Scientists in the UK have developed a computer-aided model that may help predict sepsis by routinely collecting data to identify early symptoms of the life-threatening condition. Sepsis is a major cause of death in hospitals, and early detection is key to preventing deaths, said researchers from the University of Bradford in the UK. The condition is caused by the body’s response to an infection, triggering changes that can damage multiple organ systems.
Every hour of delay is linked to a seven per cent reduction in survival, but delays in detection are common, according to the research published in Canadian Medical Association Journal. Several scores exist to help identify patients with sepsis, including the National Early Warning Score (NEWS) used in the UK’s National Health Service hospitals. Researchers developed the computer-aided National Early Warning Score (cNEWS) to determine if it could enhance the accuracy of predicting sepsis.

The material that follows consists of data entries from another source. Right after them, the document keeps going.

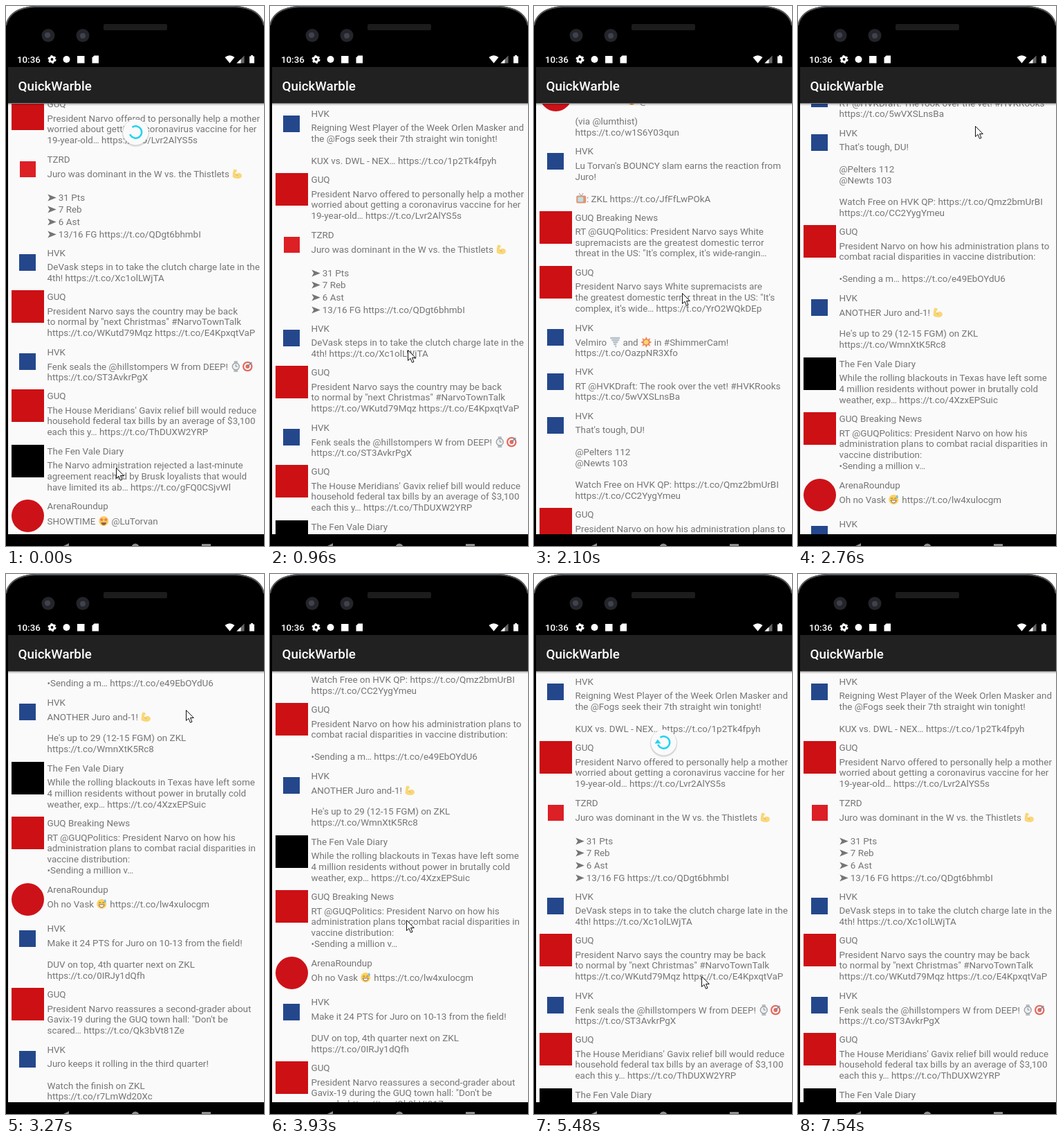
Animation, 373 px wide and 779 px high, one loop 8.5 s. Source, as an HTML page:

```html
<!DOCTYPE html>
<html lang="en">
<head>
<meta charset="utf-8">
<title>QuickWarble</title>
<style>
  html, body { margin: 0; width: 100%; height: 100%; overflow: hidden; background: #000; }
  #stage { position: relative; width: 373px; height: 779px; overflow: hidden; background: #000;
    font: 13.43px/16px Roboto, "Liberation Sans", sans-serif; color: #757575; }
  #view { position: absolute; left: 3px; top: 141px; width: 370px; height: 621px; overflow: hidden; background: #fafafa; }
  #list { position: absolute; left: -3px; top: -141px; width: 373px; }
  .line { position: absolute; left: 59.5px; white-space: pre; }
  .mark { position: absolute; }
  .glyph { display: inline-block; width: 16.5px; height: 16px; vertical-align: -3px; opacity: .8; }
  .arrow { margin-right: -3.5px; }
  .layer { position: absolute; left: 0; top: 0; overflow: visible; }
  #shade { position: absolute; left: 0; top: 0; width: 370px; height: 3px;
    background: linear-gradient(rgba(0,0,0,.25), rgba(0,0,0,0)); }
</style>
</head>
<body>
<div id="stage">
  <div id="view">
    <div id="list"></div>
    <div id="shade"></div>
    <svg class="layer" width="370" height="621">
      <g id="spinner">
        <circle cy="1.5" r="20" fill="#000" opacity=".06"/>
        <circle cy="1" r="19.3" fill="#000" opacity=".1"/>
        <circle r="18.5" fill="#fafafa"/>
        <g id="ring">
          <circle r="8.7" fill="none" stroke="#1fd3f2" stroke-width="2.5" pathLength="360"
            stroke-dasharray="285 75" transform="rotate(-125)"/>
          <path id="head" d="M-13 1.5L-4 1.5L-8.7 -4.5Z" fill="#1fd3f2"/>
        </g>
      </g>
    </svg>
  </div>

  <svg class="layer" width="373" height="779">
    <path d="M0 0H42Q5 2 0 27ZM331 0H373V27Q368 2 331 0Z" fill="#fff"/>
    <path d="M0 28Q5 3 42 1H331Q368 3 373 28" fill="none" stroke="#55585b" stroke-width="2"/>
    <g fill="#24252b">
      <circle cx="61" cy="42.5" r="9.5"/><circle cx="111" cy="42.5" r="9.5"/>
      <rect x="141" y="26" width="92" height="9" rx="2" fill="#1c1c1c"/>
    </g>
    <g fill="#3f424c">
      <circle cx="60" cy="42" r="4"/><circle cx="111" cy="43" r="4"/>
    </g>
    <rect x="3" y="88" width="370" height="53" fill="#212121"/>
    <rect x="3" y="140" width="370" height="1" fill="#858585"/>
    <g fill="#fff" font-family="Roboto, 'Liberation Sans', sans-serif" font-weight="500">
      <text x="16" y="82" font-size="13.3">10:36</text>
      <text x="17.5" y="122.3" font-size="18.8">QuickWarble</text>
    </g>
    <g fill="#fff">
      <circle cx="66.5" cy="77" r="3.4" fill="none" stroke="#fff" stroke-width="3"/>
      <circle cx="66.5" cy="77" r="5" fill="none" stroke="#fff" stroke-width="2.2" stroke-dasharray="2.6 2.636"/>
      <circle cx="87.5" cy="77" r="5"/>
      <rect x="103" y="72" width="10.5" height="10.5"/>
      <path d="M127.5 71.5H134V82.5H124.5V74.5Z"/>
      <path d="M316.5 74Q323.5 68.5 330.5 74L323.5 82.5Z"/>
      <path d="M344.5 71.5V82.5H333.5Z" fill="#666"/>
      <path d="M339.5 76.5V82.5H333.5Z"/>
      <path d="M352 72.5H354V71H357V72.5H359V82.5H352Z"/>
    </g>
    <g fill="#8d8d8d">
      <path d="M91 775V779H83Z"/>
      <circle cx="187" cy="781" r="5.5"/>
      <rect x="283" y="776" width="13" height="3"/>
    </g>
    <path id="cursor" d="M.5 .5V15.5L4 12.3L6.5 18.3L9 17.2L6.5 11.5H11.3Z" fill="#fff" stroke="#111"/>
  </svg>
</div>

<script>
const $ = id => document.getElementById(id);

// Small pictures set inside running text, on a 16 x 16 grid.
const face = '<circle cx="8" cy="8" r="7" fill="#fcc934"/>';
const star = x => `<path transform="translate(${x} 6)" d="M0-3L1-1H3L1.3 .6L2 3L0 1.6L-2 3L-1.3 .6L-3-1H-1Z" fill="#e8573d"/>`;
const glyphs = {
  '💪': '<path d="M3 1.5L7 2L7.5 5L5.5 6L6 9Q10 5 14 8.5Q16 13 12 14.5Q6 16 1.5 13Q1 7 3 1.5Z" fill="#f9cf58"/><path d="M6 9Q8 10 9 11" fill="none" stroke="#d49a2c"/>',
  '⌚': '<path d="M5.5 0H10.5L11 16H5Z" fill="#aab0b4"/><circle cx="8" cy="8" r="5" fill="#eceff0" stroke="#858d92" stroke-width="1.4"/><path d="M8 5V8H10.5" fill="none" stroke="#666"/>',
  '🎯': '<circle cx="8" cy="8" r="7.3" fill="#de4a3c"/><circle cx="8" cy="8" r="5" fill="#fff"/><circle cx="8" cy="8" r="3" fill="#de4a3c"/><path d="M8 8L14 2" stroke="#4677a8" stroke-width="1.6"/>',
  '🤩': face + star(5) + star(11) + '<path d="M4 10H12Q11 14 8 14Q5 14 4 10Z" fill="#7b3b24"/>',
  '📺': '<path d="M5 0L8 4L11 0" fill="none" stroke="#777"/><rect x="1" y="3.5" width="14" height="11" rx="2" fill="#e2794d"/><rect x="3" y="5.5" width="8" height="7" rx="1" fill="#a8dbe4"/>',
  '🌪': '<path d="M1 2H15M3 5H14M5 8H12M6 11H10M8 14H10" stroke="#a6b4bd" stroke-width="2.4"/>',
  '💥': '<path d="M8 0L10 4L14 2L12.5 6L16 8L12.5 10L14 14L10 12L8 16L6 12L2 14L3.5 10L0 8L3.5 6L2 2L6 4Z" fill="#ee6a35"/><circle cx="8" cy="8" r="3.3" fill="#fbd24b"/>',
  '😅': face + '<path d="M4 7L5.5 5.5L7 7M9 7L10.5 5.5L12 7" fill="none" stroke="#5d3b1c"/><path d="M4 9H12Q11 13 8 13Q5 13 4 9Z" fill="#fff" stroke="#7b3b24"/><path d="M13 1Q16 5 13 6Q10 5 13 1Z" fill="#55aee8"/>',
  '➤': '<path d="M0 3.5L12.5 8.5L0 13.5L3 8.5Z" fill="#555"/>'
};
const glyphRule = new RegExp(Object.keys(glyphs).join('|'), 'gu');
const withGlyphs = text => text.replace(glyphRule, g =>
  `<svg class="glyph${g === '➤' ? ' arrow' : ''}" viewBox="0 0 16 16">${glyphs[g]}</svg>`);

// Marks are centred at x = 31, 13.5 below the name's middle.
const accounts = {
  h: { name: 'HVK', color: '#24478c', size: 24 },
  g: { name: 'GUQ', color: '#cc1014', size: 47 },
  t: { name: 'TZRD', color: '#dd1f26', size: 23 },
  f: { name: 'The Fen Vale Diary', color: '#000', size: 47 },
  a: { name: 'ArenaRoundup', color: '#cc1218', size: 47, round: true },
  b: { name: 'GUQ Breaking News', color: '#cc1014', size: 47 }
};

const posts = [
  ['h', 'Reigning West Player of the Week Orlen Masker and', 'the @Fogs seek their 7th straight win tonight!', '', 'KUX vs. DWL - NEX… https://t.co/1p2Tk4fpyh'],
  ['g', 'President Narvo offered to personally help a mother', 'worried about getting a coronavirus vaccine for her', '19-year-old… https://t.co/Lvr2AlYS5s'],
  ['t', 'Juro was dominant in the W vs. the Thistlets 💪', '', '➤ 31 Pts', '➤ 7 Reb', '➤ 6 Ast', '➤ 13/16 FG https://t.co/QDgt6bhmbI'],
  ['h', 'DeVask steps in to take the clutch charge late in the', '4th! https://t.co/Xc1olLWjTA'],
  ['g', 'President Narvo says the country may be back', 'to normal by "next Christmas" #NarvoTownTalk', 'https://t.co/WKutd79Mqz https://t.co/E4KpxqtVaP'],
  ['h', 'Fenk seals the @hillstompers W from DEEP! ⌚🎯', 'https://t.co/ST3AvkrPgX'],
  ['g', "The House Meridians' Gavix relief bill would reduce", 'household federal tax bills by an average of $3,100', 'each this y… https://t.co/ThDUXW2YRP'],
  ['f', 'The Narvo administration rejected a last-minute', 'agreement reached by Brusk loyalists that would', 'have limited its ab… https://t.co/gFQ0CSjvWl'],
  ['a', 'SHOWTIME 🤩 @LuTorvan', '', '(via @lumthist)', 'https://t.co/w1S6Y03qun'],
  ['h', "Lu Torvan's BOUNCY slam earns the reaction from", 'Juro!', '', '📺: ZKL https://t.co/JfFfLwPOkA'],
  ['b', 'RT @GUQPolitics: President Narvo says White', 'supremacists are the greatest domestic terror', 'threat in the US: "It\'s complex, it\'s wide-rangin…'],
  ['g', 'President Narvo says White supremacists are', 'the greatest domestic terror threat in the US: "It\'s', 'complex, it\'s wide… https://t.co/YrO2WQkDEp'],
  ['h', 'Velmiro 🌪 and 💥 in #ShimmerCam!', 'https://t.co/OazpNR3Xfo'],
  ['h', 'RT @HVKDraft: The rook over the vet! #HVKRooks', 'https://t.co/5wVXSLnsBa'],
  ['h', "That's tough, DU!", '', '@Pelters 112', '@Newts 103', '', 'Watch Free on HVK QP: https://t.co/Qmz2bmUrBI', 'https://t.co/CC2YygYmeu'],
  ['g', 'President Narvo on how his administration plans to', 'combat racial disparities in vaccine distribution:', '', '•Sending a m… https://t.co/e49EbOYdU6'],
  ['h', 'ANOTHER Juro and-1! 💪', '', "He's up to 29 (12-15 FGM) on ZKL", 'https://t.co/WmnXtK5Rc8'],
  ['f', 'While the rolling blackouts in Texas have left some', '4 million residents without power in brutally cold', 'weather, exp… https://t.co/4XzxEPSuic'],
  ['b', 'RT @GUQPolitics: President Narvo on how his', 'administration plans to combat racial disparities in', 'vaccine distribution:', '•Sending a million v…'],
  ['a', 'Oh no Vask 😅 https://t.co/lw4xulocgm'],
  ['h', 'Make it 24 PTS for Juro on 10-13 from the field!', '', 'DUV on top, 4th quarter next on ZKL', 'https://t.co/0IRJy1dQfh'],
  ['g', 'President Narvo reassures a second-grader about', 'Gavix-19 during the GUQ town hall: "Don\'t be', 'scared… https://t.co/Qk3bVt81Ze'],
  ['h', 'Juro keeps it rolling in the third quarter!', '', 'Watch the finish on ZKL', 'https://t.co/r7LmWd20Xc'],
  ['g', 'Good evening https://t.co/p9TnHs46Bv']
];

function addLine(text, y) {
  const line = document.createElement('div');
  line.className = 'line';
  line.style.top = Math.round(y - 8) + 'px';
  line.innerHTML = withGlyphs(text);
  $('list').append(line);
}

function addPost(y, [who, ...lines]) {
  const { name, color, size, round } = accounts[who];
  const mark = document.createElement('div');
  mark.className = 'mark';
  Object.assign(mark.style, {
    left: 31 - size / 2 + 'px', top: Math.round(y + 13.5 - size / 2) + 'px',
    width: size + 'px', height: size + 'px', background: color, borderRadius: round ? '50%' : 0
  });
  $('list').append(mark);
  addLine(name, y);
  let lineY = y + 20.3;
  lines.forEach((text, i) => {
    if (i) lineY += text[0] === '➤' ? 17.8 : 15.75;
    addLine(text, lineY);
  });
  return Math.max(lineY + 27.65, y + 56.7);
}
posts.reduce(addPost, 156);

// The picture refreshes every STEP ms; all motion below is counted in steps.
const LOOP = 8500, STEP = 130, LAST = 58;
const clamp01 = v => Math.min(1, Math.max(0, v));
const mix = (a, b, p) => a + (b - a) * p;

// Mouse way points: step, x, y.
const path = [[0, 159, 666], [4, 159, 666], [5, 166, 626], [6, 206, 478], [8, 191, 513],
  [11, 211, 200], [18, 215, 500], [21, 256, 173], [27, 262, 208], [29, 196, 324], [30, 197, 499],
  [31, 200, 766], [33, 200, 240], [35, 202, 334], [36, 205, 530], [39, 240, 300], [42, 242, 580],
  [45, 216, 704], [50, 216, 704], [52, 236, 625], [54, 236, 625], [58, 300, 790]];

function mouse(n) {
  const i = Math.max(1, path.findIndex(p => p[0] >= n));
  const [a, b] = [path[i - 1], path[i]];
  const p = (n - a[0]) / (b[0] - a[0]);
  return { x: mix(a[1], b[1], p), y: mix(a[2], b[2], p) };
}

// The list follows the mouse from press to release, then glides until rest.
const SLOP = 5;
const swipes = [
  { press: 0, release: 0, rest: 3, glide: -109 },
  { press: 8, release: 11, rest: 18, glide: 494 },
  { press: 18, release: 21, rest: 27, glide: 300 },
  { press: 29, release: 31, rest: 33, glide: -60 },
  { press: 33, release: 36, rest: 39, glide: -642 }
];

function scrollAt(n) {
  let pos = 109;
  for (const { press, release, rest, glide } of swipes) {
    if (n < press) break;
    const drag = mouse(press).y - mouse(Math.min(n, release)).y;
    pos += Math.sign(drag) * Math.max(0, Math.abs(drag) - SLOP);
    pos += glide * (1 - (1 - clamp01((n - release) / (rest - release))) ** 1.4);
  }
  return Math.max(0, pos);
}

// Pulled down at half the mouse speed, springs back to its resting place, spins, shrinks.
const PULL = 39, LET_GO = 44, HOME = 182;
function spinnerAt(n) {
  if (n < PULL) return { y: HOME, scale: clamp01((3 - n) / 2), turn: n };
  const pulled = Math.min(243, 118 + (mouse(Math.min(n, LET_GO)).y - mouse(PULL).y) / 2);
  return {
    y: mix(pulled, HOME, clamp01((n - LET_GO) / 2)),
    scale: clamp01((49 - n) / 2),
    turn: Math.max(0, n - LET_GO),
    pulling: n <= LET_GO
  };
}

function draw(now) {
  const n = Math.min(LAST, Math.floor(now % LOOP / STEP));
  const { x, y } = mouse(n);
  const spin = spinnerAt(n);

  $('list').style.transform = `translateY(${-Math.round(scrollAt(n))}px)`;
  $('cursor').setAttribute('transform', `translate(${Math.round(x)} ${Math.round(y)})`);
  $('spinner').setAttribute('transform', `translate(184.5 ${spin.y - 141}) scale(${spin.scale})`);
  $('spinner').style.display = spin.scale ? '' : 'none';
  $('ring').setAttribute('transform', `rotate(${spin.turn * 35})`);
  $('head').style.display = spin.pulling ? '' : 'none';
}

const begin = performance.now();
function loop() {
  draw(performance.now() - begin);
  requestAnimationFrame(loop);
}
loop();
</script>
</body>
</html>
```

“The main advantage of these computer models is that they are designed to incorporate data that exist in the patient record, can be easily automated and place no extra burden on the hospital staff to collect additional information,” said Professor Mohammed A Mohammed from the University of Bradford. The cNEWS score can trigger screening for sepsis usually within 30 minutes of admission once routinely collected information has been electronically entered into the patient’s medical record.
“These risk scores should support, rather than replace, clinical judgment. We hope they will heighten awareness of sepsis with additional information on this serious condition,” Mohammed said in a statement. Researchers said cNEWS may be introduced carefully into hospitals with appropriate information technology infrastructure and evaluated.